Scott Eide knows how to sit still. He just prefers not to.
Ever since he can remember, he’s been a running, jumping, biking kind of guy. “It
didn’t matter if it was football, basketball, tag, two-on-two baseball or bikes,” he says. He and his neighborhood friends were always outside and moving. “We only had two [TV] channels,” he quips.
Eide has participated in—and pushed his body through—“one end of the spectrum to the
other” where sports and fitness activities are concerned. A three sport athlete as a young man, Eide has also competed at the Master’s level in weightlifting–setting a few state records while he was at it–and the Master’s level in track and field. He’s competed in road races and is currently a duathlete (run-bike-run.)
Yet oddly enough, Eide doesn’t consider himself a competitive person. It’s more
about experimentation, he insists. “Let’s see what my body does when I do this,” is the goal. How far can I reach?
“When you have a bad race,” he adds, “it’s not about he or she beat me: it’s what
could I have done [differently]?
Eide recognizes that there is an obvious connection between his “real” life and that
of his chosen profession. But rather than it being a direct causal

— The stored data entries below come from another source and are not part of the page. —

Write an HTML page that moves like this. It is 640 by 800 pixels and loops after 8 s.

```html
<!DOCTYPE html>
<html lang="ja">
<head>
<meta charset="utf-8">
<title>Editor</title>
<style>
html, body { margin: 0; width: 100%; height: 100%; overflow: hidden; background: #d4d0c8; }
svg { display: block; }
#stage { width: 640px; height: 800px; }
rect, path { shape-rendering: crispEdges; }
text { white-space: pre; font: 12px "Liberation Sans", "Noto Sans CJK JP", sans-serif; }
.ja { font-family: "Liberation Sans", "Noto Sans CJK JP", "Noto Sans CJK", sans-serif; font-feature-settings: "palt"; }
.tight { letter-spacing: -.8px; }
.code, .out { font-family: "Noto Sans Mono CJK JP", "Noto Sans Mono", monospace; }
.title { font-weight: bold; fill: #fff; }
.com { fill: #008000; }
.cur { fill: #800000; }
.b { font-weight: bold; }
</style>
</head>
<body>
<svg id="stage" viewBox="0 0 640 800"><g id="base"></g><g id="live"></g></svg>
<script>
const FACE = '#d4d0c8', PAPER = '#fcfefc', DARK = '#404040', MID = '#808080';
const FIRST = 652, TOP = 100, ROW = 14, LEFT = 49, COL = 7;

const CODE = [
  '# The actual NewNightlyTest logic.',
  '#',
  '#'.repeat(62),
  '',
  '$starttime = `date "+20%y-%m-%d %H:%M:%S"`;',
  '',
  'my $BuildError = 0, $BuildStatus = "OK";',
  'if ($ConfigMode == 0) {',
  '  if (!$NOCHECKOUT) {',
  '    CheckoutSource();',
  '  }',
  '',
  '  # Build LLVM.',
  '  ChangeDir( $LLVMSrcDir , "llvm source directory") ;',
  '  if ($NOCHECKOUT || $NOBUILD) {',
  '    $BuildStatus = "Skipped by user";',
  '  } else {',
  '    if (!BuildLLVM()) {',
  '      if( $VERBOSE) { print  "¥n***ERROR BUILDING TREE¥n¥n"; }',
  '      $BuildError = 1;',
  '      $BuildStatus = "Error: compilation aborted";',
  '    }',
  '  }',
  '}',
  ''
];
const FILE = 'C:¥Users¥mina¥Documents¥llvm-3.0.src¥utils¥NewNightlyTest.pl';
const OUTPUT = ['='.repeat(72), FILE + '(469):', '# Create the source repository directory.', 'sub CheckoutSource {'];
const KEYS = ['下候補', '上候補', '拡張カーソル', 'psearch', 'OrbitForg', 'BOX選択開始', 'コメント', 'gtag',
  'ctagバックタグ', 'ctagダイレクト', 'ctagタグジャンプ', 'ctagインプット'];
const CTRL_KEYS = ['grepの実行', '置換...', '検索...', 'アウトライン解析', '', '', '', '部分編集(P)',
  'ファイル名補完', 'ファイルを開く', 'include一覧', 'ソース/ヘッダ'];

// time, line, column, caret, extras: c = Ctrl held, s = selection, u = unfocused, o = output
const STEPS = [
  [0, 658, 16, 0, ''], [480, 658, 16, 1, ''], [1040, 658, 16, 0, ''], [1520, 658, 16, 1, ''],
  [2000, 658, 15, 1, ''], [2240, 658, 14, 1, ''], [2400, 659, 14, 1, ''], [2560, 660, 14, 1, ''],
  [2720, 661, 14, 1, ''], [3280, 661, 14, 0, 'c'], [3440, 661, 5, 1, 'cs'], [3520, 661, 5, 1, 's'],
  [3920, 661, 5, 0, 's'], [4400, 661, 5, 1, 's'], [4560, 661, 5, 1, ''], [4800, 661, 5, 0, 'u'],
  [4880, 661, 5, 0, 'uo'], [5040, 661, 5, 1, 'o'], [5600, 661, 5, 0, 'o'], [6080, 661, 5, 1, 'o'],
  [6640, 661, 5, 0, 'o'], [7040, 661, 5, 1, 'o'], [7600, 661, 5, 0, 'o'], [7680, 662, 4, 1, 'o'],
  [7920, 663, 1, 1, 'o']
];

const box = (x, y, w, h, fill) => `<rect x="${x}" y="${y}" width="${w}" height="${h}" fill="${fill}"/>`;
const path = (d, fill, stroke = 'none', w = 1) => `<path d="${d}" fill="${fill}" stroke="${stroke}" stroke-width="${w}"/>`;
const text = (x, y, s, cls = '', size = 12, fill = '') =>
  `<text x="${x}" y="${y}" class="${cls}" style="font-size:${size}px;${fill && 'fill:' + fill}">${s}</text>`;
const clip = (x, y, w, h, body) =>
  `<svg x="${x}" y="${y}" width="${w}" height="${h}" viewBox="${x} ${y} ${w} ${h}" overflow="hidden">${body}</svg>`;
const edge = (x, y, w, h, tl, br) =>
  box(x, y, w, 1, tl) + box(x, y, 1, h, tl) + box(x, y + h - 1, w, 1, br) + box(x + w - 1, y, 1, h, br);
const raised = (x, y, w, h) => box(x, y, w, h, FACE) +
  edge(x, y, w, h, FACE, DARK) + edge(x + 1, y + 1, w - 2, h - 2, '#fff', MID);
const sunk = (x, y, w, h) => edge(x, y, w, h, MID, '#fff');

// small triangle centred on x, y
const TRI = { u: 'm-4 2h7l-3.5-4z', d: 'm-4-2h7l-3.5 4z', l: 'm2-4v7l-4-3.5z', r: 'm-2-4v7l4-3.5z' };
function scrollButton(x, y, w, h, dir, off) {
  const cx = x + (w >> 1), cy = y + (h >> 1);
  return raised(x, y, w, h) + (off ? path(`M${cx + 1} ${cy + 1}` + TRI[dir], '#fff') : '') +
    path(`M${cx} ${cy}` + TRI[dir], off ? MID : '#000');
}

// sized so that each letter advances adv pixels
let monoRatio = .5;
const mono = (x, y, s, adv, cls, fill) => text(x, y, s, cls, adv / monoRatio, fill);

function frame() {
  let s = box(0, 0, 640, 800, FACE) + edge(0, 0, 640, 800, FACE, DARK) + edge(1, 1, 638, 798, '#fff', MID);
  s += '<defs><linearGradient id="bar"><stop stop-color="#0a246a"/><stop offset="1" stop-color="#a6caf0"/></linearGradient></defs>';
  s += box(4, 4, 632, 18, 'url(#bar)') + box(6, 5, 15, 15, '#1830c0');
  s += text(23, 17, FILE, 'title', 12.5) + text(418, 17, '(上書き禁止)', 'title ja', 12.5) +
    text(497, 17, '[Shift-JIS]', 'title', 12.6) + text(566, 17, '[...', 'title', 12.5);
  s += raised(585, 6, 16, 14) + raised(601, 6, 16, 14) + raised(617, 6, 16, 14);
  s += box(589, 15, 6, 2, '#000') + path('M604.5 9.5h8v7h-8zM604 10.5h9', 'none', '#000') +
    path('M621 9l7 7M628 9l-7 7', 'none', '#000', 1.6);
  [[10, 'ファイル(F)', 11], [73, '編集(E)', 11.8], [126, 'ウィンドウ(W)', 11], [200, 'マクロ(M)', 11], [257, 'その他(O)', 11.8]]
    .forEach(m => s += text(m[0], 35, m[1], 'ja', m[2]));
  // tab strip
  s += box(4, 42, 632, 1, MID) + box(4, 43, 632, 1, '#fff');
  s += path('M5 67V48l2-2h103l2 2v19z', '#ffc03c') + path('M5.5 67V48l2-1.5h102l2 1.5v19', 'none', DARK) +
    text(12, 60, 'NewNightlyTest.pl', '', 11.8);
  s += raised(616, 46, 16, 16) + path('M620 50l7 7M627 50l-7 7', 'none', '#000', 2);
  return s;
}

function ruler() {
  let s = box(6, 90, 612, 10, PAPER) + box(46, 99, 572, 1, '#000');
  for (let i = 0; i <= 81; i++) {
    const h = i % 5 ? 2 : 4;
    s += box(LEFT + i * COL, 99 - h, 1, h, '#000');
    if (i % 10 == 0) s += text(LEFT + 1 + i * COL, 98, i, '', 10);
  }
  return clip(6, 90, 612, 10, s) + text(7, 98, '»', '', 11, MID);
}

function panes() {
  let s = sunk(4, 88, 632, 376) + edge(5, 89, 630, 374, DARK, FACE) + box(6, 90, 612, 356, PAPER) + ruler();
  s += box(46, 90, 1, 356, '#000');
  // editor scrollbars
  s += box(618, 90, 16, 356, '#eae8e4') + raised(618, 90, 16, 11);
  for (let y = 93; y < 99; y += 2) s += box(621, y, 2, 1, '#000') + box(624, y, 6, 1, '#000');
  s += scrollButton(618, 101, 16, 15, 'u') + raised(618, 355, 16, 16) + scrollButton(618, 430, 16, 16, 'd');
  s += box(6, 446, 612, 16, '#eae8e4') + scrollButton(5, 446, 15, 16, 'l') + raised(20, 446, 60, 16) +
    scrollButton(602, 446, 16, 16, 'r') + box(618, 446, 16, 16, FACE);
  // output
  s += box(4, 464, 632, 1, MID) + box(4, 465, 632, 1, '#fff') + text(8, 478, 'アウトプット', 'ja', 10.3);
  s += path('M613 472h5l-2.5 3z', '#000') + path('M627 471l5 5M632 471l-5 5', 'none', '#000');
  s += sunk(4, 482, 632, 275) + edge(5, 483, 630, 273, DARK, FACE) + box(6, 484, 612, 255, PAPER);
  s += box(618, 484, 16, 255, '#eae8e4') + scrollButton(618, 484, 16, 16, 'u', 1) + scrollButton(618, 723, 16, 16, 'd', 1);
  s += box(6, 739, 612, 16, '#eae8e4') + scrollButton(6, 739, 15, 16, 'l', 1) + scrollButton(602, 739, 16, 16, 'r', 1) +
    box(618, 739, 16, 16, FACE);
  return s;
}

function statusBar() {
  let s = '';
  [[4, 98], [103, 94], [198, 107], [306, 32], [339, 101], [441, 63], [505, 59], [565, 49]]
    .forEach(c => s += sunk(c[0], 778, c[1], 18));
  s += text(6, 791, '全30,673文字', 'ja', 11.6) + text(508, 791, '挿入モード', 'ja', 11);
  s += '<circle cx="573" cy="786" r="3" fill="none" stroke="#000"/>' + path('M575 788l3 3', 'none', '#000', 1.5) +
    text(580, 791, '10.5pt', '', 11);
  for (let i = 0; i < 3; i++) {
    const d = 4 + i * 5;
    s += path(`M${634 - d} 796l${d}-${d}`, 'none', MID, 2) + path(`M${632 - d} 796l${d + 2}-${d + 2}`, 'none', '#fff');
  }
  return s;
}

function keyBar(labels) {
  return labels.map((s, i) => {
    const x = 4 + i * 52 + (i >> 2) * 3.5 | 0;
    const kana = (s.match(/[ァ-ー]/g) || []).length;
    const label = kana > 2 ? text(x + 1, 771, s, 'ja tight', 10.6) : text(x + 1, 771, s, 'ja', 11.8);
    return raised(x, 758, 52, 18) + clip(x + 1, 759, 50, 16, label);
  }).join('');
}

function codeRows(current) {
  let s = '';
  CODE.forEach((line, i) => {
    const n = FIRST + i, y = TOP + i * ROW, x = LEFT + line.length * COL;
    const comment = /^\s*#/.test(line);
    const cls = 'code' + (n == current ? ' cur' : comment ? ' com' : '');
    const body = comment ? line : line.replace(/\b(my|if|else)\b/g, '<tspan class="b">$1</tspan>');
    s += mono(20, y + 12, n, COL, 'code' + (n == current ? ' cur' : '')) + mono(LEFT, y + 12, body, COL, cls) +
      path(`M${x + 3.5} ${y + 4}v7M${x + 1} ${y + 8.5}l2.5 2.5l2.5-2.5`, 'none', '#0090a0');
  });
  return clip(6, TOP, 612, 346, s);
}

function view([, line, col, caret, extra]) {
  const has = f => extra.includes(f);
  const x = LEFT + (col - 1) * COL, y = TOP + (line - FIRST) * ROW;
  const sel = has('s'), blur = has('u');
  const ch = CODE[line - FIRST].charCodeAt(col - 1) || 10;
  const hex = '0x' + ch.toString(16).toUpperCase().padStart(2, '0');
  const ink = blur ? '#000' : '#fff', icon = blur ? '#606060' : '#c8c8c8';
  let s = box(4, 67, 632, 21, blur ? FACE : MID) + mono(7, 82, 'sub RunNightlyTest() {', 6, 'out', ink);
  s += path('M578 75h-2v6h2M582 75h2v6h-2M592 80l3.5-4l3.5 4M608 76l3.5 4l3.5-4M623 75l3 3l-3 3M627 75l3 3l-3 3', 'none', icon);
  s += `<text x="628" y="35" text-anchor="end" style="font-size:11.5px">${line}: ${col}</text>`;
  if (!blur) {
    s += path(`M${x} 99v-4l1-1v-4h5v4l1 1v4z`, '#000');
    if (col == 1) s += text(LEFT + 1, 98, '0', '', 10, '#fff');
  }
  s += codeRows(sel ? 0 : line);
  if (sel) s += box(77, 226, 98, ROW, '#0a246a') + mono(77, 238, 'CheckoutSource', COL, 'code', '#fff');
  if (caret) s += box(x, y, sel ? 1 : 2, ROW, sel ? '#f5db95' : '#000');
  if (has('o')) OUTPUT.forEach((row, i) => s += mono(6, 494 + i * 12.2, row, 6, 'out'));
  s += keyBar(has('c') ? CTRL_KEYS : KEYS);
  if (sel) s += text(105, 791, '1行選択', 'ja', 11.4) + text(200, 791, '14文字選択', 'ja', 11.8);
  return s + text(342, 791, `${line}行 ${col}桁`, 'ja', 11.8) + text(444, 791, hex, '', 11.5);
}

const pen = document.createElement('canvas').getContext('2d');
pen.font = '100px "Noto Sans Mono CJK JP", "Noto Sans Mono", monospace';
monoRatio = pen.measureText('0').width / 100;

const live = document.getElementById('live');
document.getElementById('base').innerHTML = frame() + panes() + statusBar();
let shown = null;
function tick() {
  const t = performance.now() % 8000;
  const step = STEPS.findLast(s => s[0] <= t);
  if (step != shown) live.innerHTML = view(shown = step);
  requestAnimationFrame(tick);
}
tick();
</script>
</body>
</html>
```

relationship, he sees “one feed off the other.”
As an example, he cites his past work experience. A former strength and track
coach at both SCSU and the College of St. Benedict, Eide began weightlifting because of his students. As a coach he wanted his athletes to be prepared, so he put himself through the training they needed in order to succeed. This, in turn, personally motivated him to compete.
“In my positions,” he comments, “I’ve always had keys to the weight room. My office
was three steps from the track. As a coach, it’s easy to be motivated.”
In addition, Eide has worked as a cardio-vascular assistant at the St. Cloud
hospital, giving him a medical view of the health and fitness world, and as a trainer at both Gold’s Gym and the YMCA. Choosing different modes of the field keeps him engaged, he says. He is continually educating himself, and this he funnels right back into his classroom.
He also hones his skills by presenting in professional settings, like a recent
appearance at ReJuv Medical in Waite Park. And although he demurs, “I’m not really a kid person,” Eide volunteers in an after-school program with the University of Minnesota Extension at Bel Clare Acres, a low-income community in the area. He leads exercises and fitness games for disadvantaged children and considers it rewarding. Next up, Eide will volunteer at Rocori High School at an all-day weightlifting competition for area high school athletes.
And by the way, Eide’s influence doesn’t always fall so far from home. This weekend
he will be competing in a duathlon with his 14-year-old son Noah in Buffalo,
Minnesota. It is a race that they won last year.
And after that–who knows? But it’s a safe bet that Eide won’t be caught at home